First, went the riffraff. Then I got serious, combing through the little bowls that hold jewelry. Into the garbage I scattered hardly-worn necklaces, misfit buttons, and orphan earrings.
Going deeper, I opened the small drawers at the top of my dresser where I put things for safe keeping, things that feel dear and yet without common use. There, I encountered harder-to-parse objects. The stocking cap my father wore in his final days and his hospital wristband. A single red leather shoe my daughter wore as a baby. An entire ponytail of my own 30-something year old long blonde hair cascaded from an envelope. I found teeth in a tiny manila packet, and in a tooth-shaped container, and finally in a ring box – a mingling of my children’s teeth and my own. There may have even been baby teeth from our dog Hannah. And then at the very back of the drawer, in a velvet pouch, the crunchy, soft remains of my father. Just a handful – most of his ashes were buried in the cemetery or thrown into the ocean off of Clogher Beach in Ireland.
My husband has been reading a book on de-cluttering in which the author encourages you to hold an object and ask, “Does this give me joy.” These human relics are not joyful – in fact, they are a bit melancholic. But they whisper of joy just as a seashell whispers of the ocean – of memories so sweet they sting.

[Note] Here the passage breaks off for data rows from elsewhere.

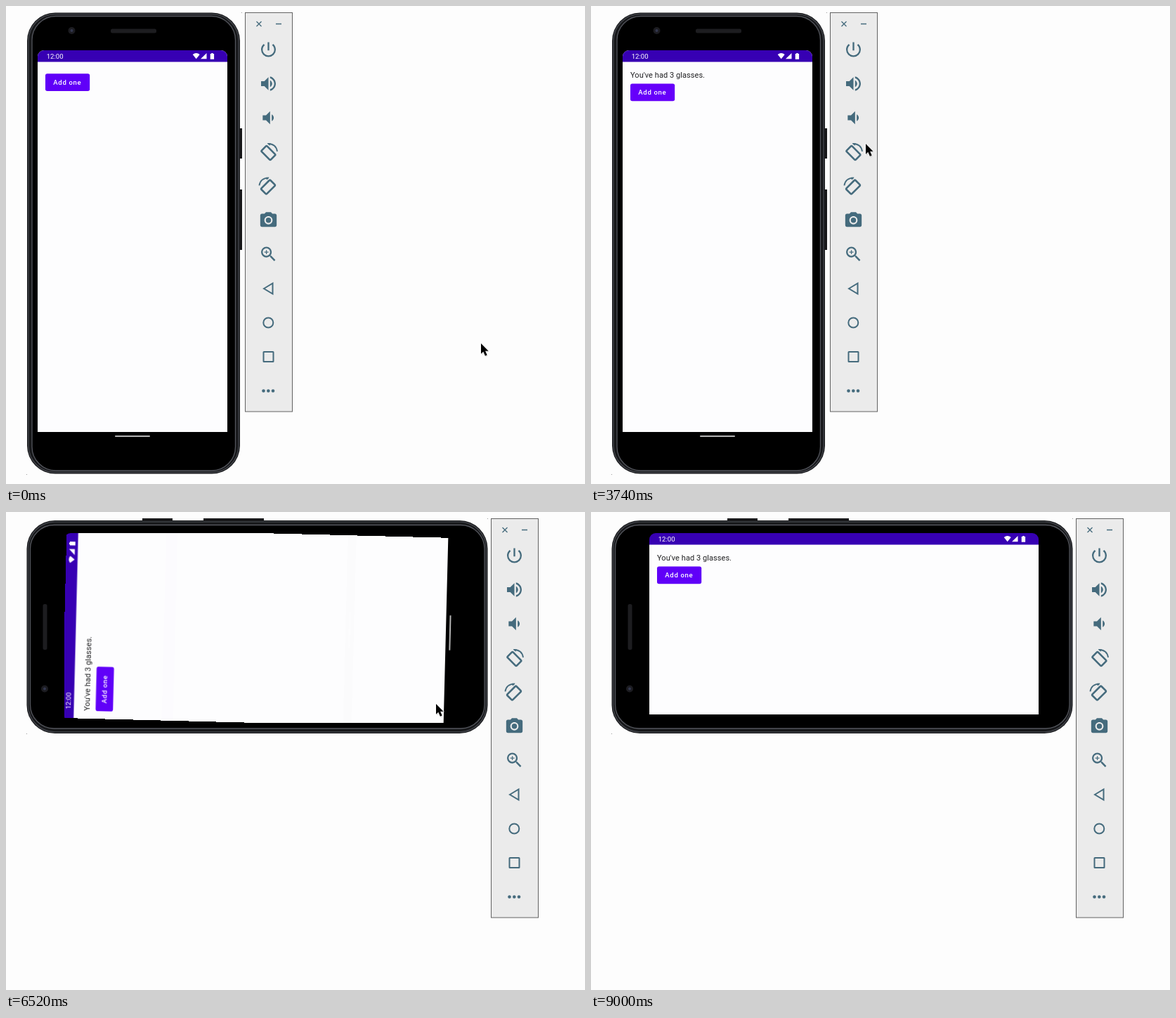
An HTML page for the animation above (9.06 s loop, 824 by 680 pixels).

```html
<!DOCTYPE html>
<html lang="en">
<head>
<meta charset="utf-8">
<title>Water counter</title>
<style>
html, body { margin: 0; width: 100%; height: 100%; overflow: hidden; background: #fdfdfd; }
svg { display: block; width: 824px; height: 680px; }
text { font-family: Roboto, Inter, sans-serif; }
.clock { font-size: 9.6px; fill: #fff; }
.body { font-size: 11px; letter-spacing: .06px; fill: #202022; }
.label { font-size: 9.6px; font-weight: 500; letter-spacing: .65px; fill: #fff; }
.icons { fill: #456b7d; }
.line { fill: none; stroke: #456b7d; stroke-width: 2; }

/* One loop for every part; 1% is 90.6 ms */
.anim { animation: 9060ms infinite step-end; }
.portrait { animation-name: portrait; }
.landscape { animation-name: landscape; }
.panel { animation-name: panel; }
.zero { animation-name: zero; }
.some { animation-name: some; }
.one { animation-name: one; }
.two { animation-name: two; }
.three { animation-name: three; }
.spin { animation-name: spin; transform-origin: 360px 165px; }
.fresh { animation-name: fresh; }
.gap { animation-name: gap; }
.handle { animation-name: handle; }
.cursor { animation-name: cursor; animation-timing-function: linear; }

@keyframes portrait { 0% { visibility: visible } 45.6%, 100% { visibility: hidden } }
@keyframes landscape { 0% { visibility: hidden } 45.6%, 100% { visibility: visible } }
@keyframes panel { 0% { transform: none } 45.6%, 100% { transform: translateX(350px) } }
@keyframes zero { 0% { opacity: 1 } 13%, 100% { opacity: 0 } }
@keyframes some { 0% { opacity: 0 } 13%, 100% { opacity: 1 } }
@keyframes one { 0% { opacity: 1 } 21.6%, 100% { opacity: 0 } }
@keyframes two { 0% { opacity: 0 } 21.6% { opacity: 1 } 30.9%, 100% { opacity: 0 } }
@keyframes three { 0% { opacity: 0 } 30.9%, 100% { opacity: 1 } }
@keyframes spin {
  0% { transform: rotate(-90deg) }
  71.96% { transform: rotate(-90deg); animation-timing-function: cubic-bezier(.22, 1, .36, 1) }
  76.38%, 100% { transform: rotate(0deg) }
}
@keyframes fresh {
  0% { opacity: 0 }
  71.96% { opacity: 0; animation-timing-function: linear }
  73.6%, 100% { opacity: 1 }
}
@keyframes gap { 0% { opacity: 0 } 74% { opacity: 1 } 76.38%, 100% { opacity: 0 } }
@keyframes handle {
  0% { opacity: .75 }
  75.1% { opacity: .75; animation-timing-function: linear }
  79%, 100% { opacity: 0 }
}
@keyframes cursor {
  0% { transform: translate(676px, 480px) }
  .8% { transform: translate(676px, 480px); animation-timing-function: ease-in-out }
  10% { transform: translate(105px, 113px) }
  14% { transform: translate(105px, 113px) }
  16%, 31.2% { transform: translate(105px, 122px); animation-timing-function: ease-in-out }
  38% { transform: translate(405px, 186px) }
  41.28% { transform: translate(391px, 196px) }
  43.5%, 47% { transform: translate(379px, 205px) }
  50.11% { transform: translate(385px, 201px); animation-timing-function: ease-in-out }
  60.26% { transform: translate(600px, 285px) }
  65%, 75.3% { transform: translate(612px, 273px); animation-timing-function: ease-in-out }
  82% { transform: translate(805px, 312px); opacity: 1 }
  82.2%, 100% { transform: translate(805px, 312px); opacity: 0 }
}
</style>
</head>
<body>
<svg viewBox="0 0 824 680">
<defs>
  <clipPath id="tall"><rect x="45" y="63" width="270" height="554" rx="9"/></clipPath>
  <clipPath id="wide"><rect x="83" y="30" width="554" height="270" rx="9"/></clipPath>

  <g id="phone">
    <path d="M332 174h4v43h-4zM332 261h4v86h-4z" fill="#18181a"/>
    <rect x="30" y="9.500" width="303" height="656" rx="40" fill="#161719"/>
    <rect x="32" y="11.500" width="299" height="652" rx="38" fill="none" stroke="#3f4147" stroke-width="1.500"/>
    <rect x="37" y="14.500" width="289.500" height="646.500" rx="34" fill="#000" stroke="#54565d" stroke-width="1.300"/>
    <rect x="149" y="32.500" width="65" height="6" rx="2.500" fill="#1d1d20"/>
    <circle cx="93.500" cy="35" r="5" fill="#1c1c21"/>
    <circle cx="93.500" cy="35" r="2" fill="#33374e"/>
  </g>

  <!-- Status icons, placed from the right edge of the screen -->
  <g id="status" fill="#fff">
    <path d="M-49.300 6Q-44.300 2.200-39.300 6L-44.300 12.300Z"/>
    <path d="M-29.500 4V12.300H-38Z"/>
    <path d="M-24.300 5h1.500v-1h2.400v1h1.500v7.700h-5.400z"/>
  </g>
  <text id="clock" class="clock" x="12.700" y="12">12:00</text>
  <g id="button">
    <rect x="11" y="33.200" width="63.200" height="24.700" rx="2.750"/>
    <text class="label" x="22.300" y="49">Add one</text>
  </g>
  <g id="app">
    <text class="body" x="11" y="39.200">You've had 3 glasses.</text>
    <use href="#button" y="14.300" fill="#6000f8"/>
  </g>
  <g id="tallShell">
    <rect width="270" height="554"/>
    <rect width="270" height="543" fill="#fdfdfe"/>
    <rect width="270" height="16.500" fill="#3700b3"/>
    <use href="#clock"/>
    <use href="#status" x="270"/>
    <rect x="110" y="548.200" width="50" height="1.600" rx=".8" fill="#eee"/>
  </g>

  <g id="turn">
    <rect x="-5.500" y="-9.200" width="11" height="18.400" rx="1.500" transform="translate(-.3 1.700) rotate(-45)" class="line" style="stroke-width:2.600"/>
    <path d="M-1-11.300Q10.500-11.500 12.300-.5" class="line" style="stroke-width:1.800"/>
    <path d="M-2-12.200h5L1.500-8.500Z"/>
  </g>
</defs>

<rect width="824" height="680" fill="#fdfdfd"/>

<g class="anim portrait">
  <path d="M335 9h1v1h-1zM29 666h1v1h-1z" fill="#999"/>
  <use href="#phone"/>
  <g clip-path="url(#tall)">
    <g transform="translate(45 63)">
      <use href="#tallShell"/>
      <g class="anim zero"><use href="#button" fill="#6000f8"/></g>
      <g class="anim some">
        <text class="body anim one" x="11" y="39.200">You've had 1 glasses.</text>
        <text class="body anim two" x="11" y="39.200">You've had 2 glasses.</text>
        <text class="body anim three" x="11" y="39.200">You've had 3 glasses.</text>
        <use href="#button" y="14.300" fill="#6600fa"/>
      </g>
    </g>
  </g>
</g>

<g class="anim landscape">
  <path d="M685 9h1v1h-1zM29 315h1v1h-1z" fill="#999"/>
  <use href="#phone" transform="matrix(0 -1 1 0 20 345)"/>
  <g clip-path="url(#wide)">
    <rect x="83" y="30" width="554" height="270"/>
    <rect class="anim gap" x="83" y="30" width="554" height="270" fill="#fdfdfe"/>
    <g class="anim spin">
      <g transform="translate(180 -175)">
        <g transform="translate(45 63)">
          <use href="#tallShell"/>
          <use href="#app"/>
        </g>
      </g>
      <g class="anim fresh">
        <g transform="translate(83 30)">
          <rect width="554" height="270"/>
          <rect width="554" height="258" fill="#fdfdfe"/>
          <rect width="554" height="16.500" fill="#3700b3"/>
          <use href="#clock"/>
          <use href="#status" x="554"/>
          <use href="#app"/>
          <rect class="anim handle" x="253" y="263.500" width="50" height="1.600" rx=".8" fill="#ddd"/>
        </g>
      </g>
    </g>
  </g>
</g>

<g class="anim panel">
  <rect x="340.500" y="9.500" width="67" height="567.500" fill="#ebebeb" stroke="#626262"/>
  <path class="line" style="stroke-width:1.300" d="M356.500 22l7 7m0-7l-7 7M384 25.500h8"/>
  <g class="icons">
    <g transform="translate(359.500 48) scale(1.167)">
      <path d="M13 3h-2v10h2V3zm4.830 2.170l-1.420 1.420A6.920 6.920 0 0 1 19 12c0 3.870-3.130 7-7 7s-7-3.130-7-7c0-2.200 1.020-4.160 2.600-5.420L6.170 5.170A8.932 8.932 0 0 0 3 12a9 9 0 0 0 18 0c0-2.740-1.230-5.180-3.170-6.830z"/>
    </g>
    <g transform="translate(359.500 96.500) scale(1.167)">
      <path d="M3 9v6h4l5 5V4L7 9H3zm13.500 3c0-1.770-1.020-3.290-2.500-4.030v8.050c1.480-.73 2.500-2.250 2.500-4.020zM14 3.230v2.060c2.890.86 5 3.540 5 6.710s-2.110 5.850-5 6.710v2.060c4.010-.91 7-4.490 7-8.770s-2.990-7.860-7-8.770z"/>
    </g>
    <g transform="translate(359.500 145) scale(1.167)">
      <path d="M18.500 12c0-1.770-1.020-3.290-2.500-4.030v8.050c1.480-.73 2.500-2.250 2.500-4.020zM5 9v6h4l5 5V4L9 9H5z"/>
    </g>
    <use href="#turn" transform="translate(373.700 207.300)"/>
    <use href="#turn" transform="translate(372.700 255.900) scale(-1 1)"/>
    <g transform="translate(359.500 290.800) scale(1.167)">
      <path fill-rule="evenodd" d="M9 2L7.170 4H4c-1.100 0-2 .9-2 2v12c0 1.100.9 2 2 2h16c1.100 0 2-.9 2-2V6c0-1.100-.9-2-2-2h-3.170L15 2H9zm3 15c-2.760 0-5-2.240-5-5s2.240-5 5-5 5 2.240 5 5-2.240 5-5 5z"/>
      <circle cx="12" cy="12" r="3.200"/>
    </g>
    <g transform="translate(359.500 339) scale(1.167)">
      <path d="M15.500 14h-.79l-.28-.27A6.471 6.471 0 0 0 16 9.500 6.500 6.500 0 1 0 9.500 16c1.610 0 3.090-.59 4.230-1.570l.27.28v.79l5 4.990L20.490 19l-4.990-5zm-6 0C7.010 14 5 11.990 5 9.500S7.010 5 9.500 5 14 7.010 14 9.500 11.990 14 9.500 14zm2.500-4h-2v2H9v-2H7V9h2V7h1v2h2v1z"/>
    </g>
    <circle cx="366.500" cy="547.500" r="2.300"/>
    <circle cx="373.300" cy="547.500" r="2.300"/>
    <circle cx="380" cy="547.500" r="2.300"/>
  </g>
  <g class="line">
    <path d="M367 402L379.500 394.500V409.500Z"/>
    <circle cx="373.300" cy="450.500" r="7"/>
    <rect x="366.500" y="492" width="14" height="14" rx=".5"/>
  </g>
</g>

<g class="anim cursor">
  <path d="M1 2V16L4.300 13L6.800 19L9.400 18L7 12H11.500Z" fill="#000" opacity=".18"/>
  <path d="M0 0V14.800L3.300 11.700L5.900 17.800L8.700 16.600L6.100 10.700H10.600Z" fill="#000" stroke="#fff" stroke-width="1.200" paint-order="stroke"/>
</g>
</svg>
</body>
</html>
```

These are the objects we save not because we’ll ever use them again – the ashes will not reshape into my father, the teeth will never take another bite. Rather, we hold them as reminders of our mortality. This will pass, they whisper to us. You will be dust. Your teeth will rest in a dusty box with lost buttons and single earrings. And that’s okay. Difficult, indeed, but okay.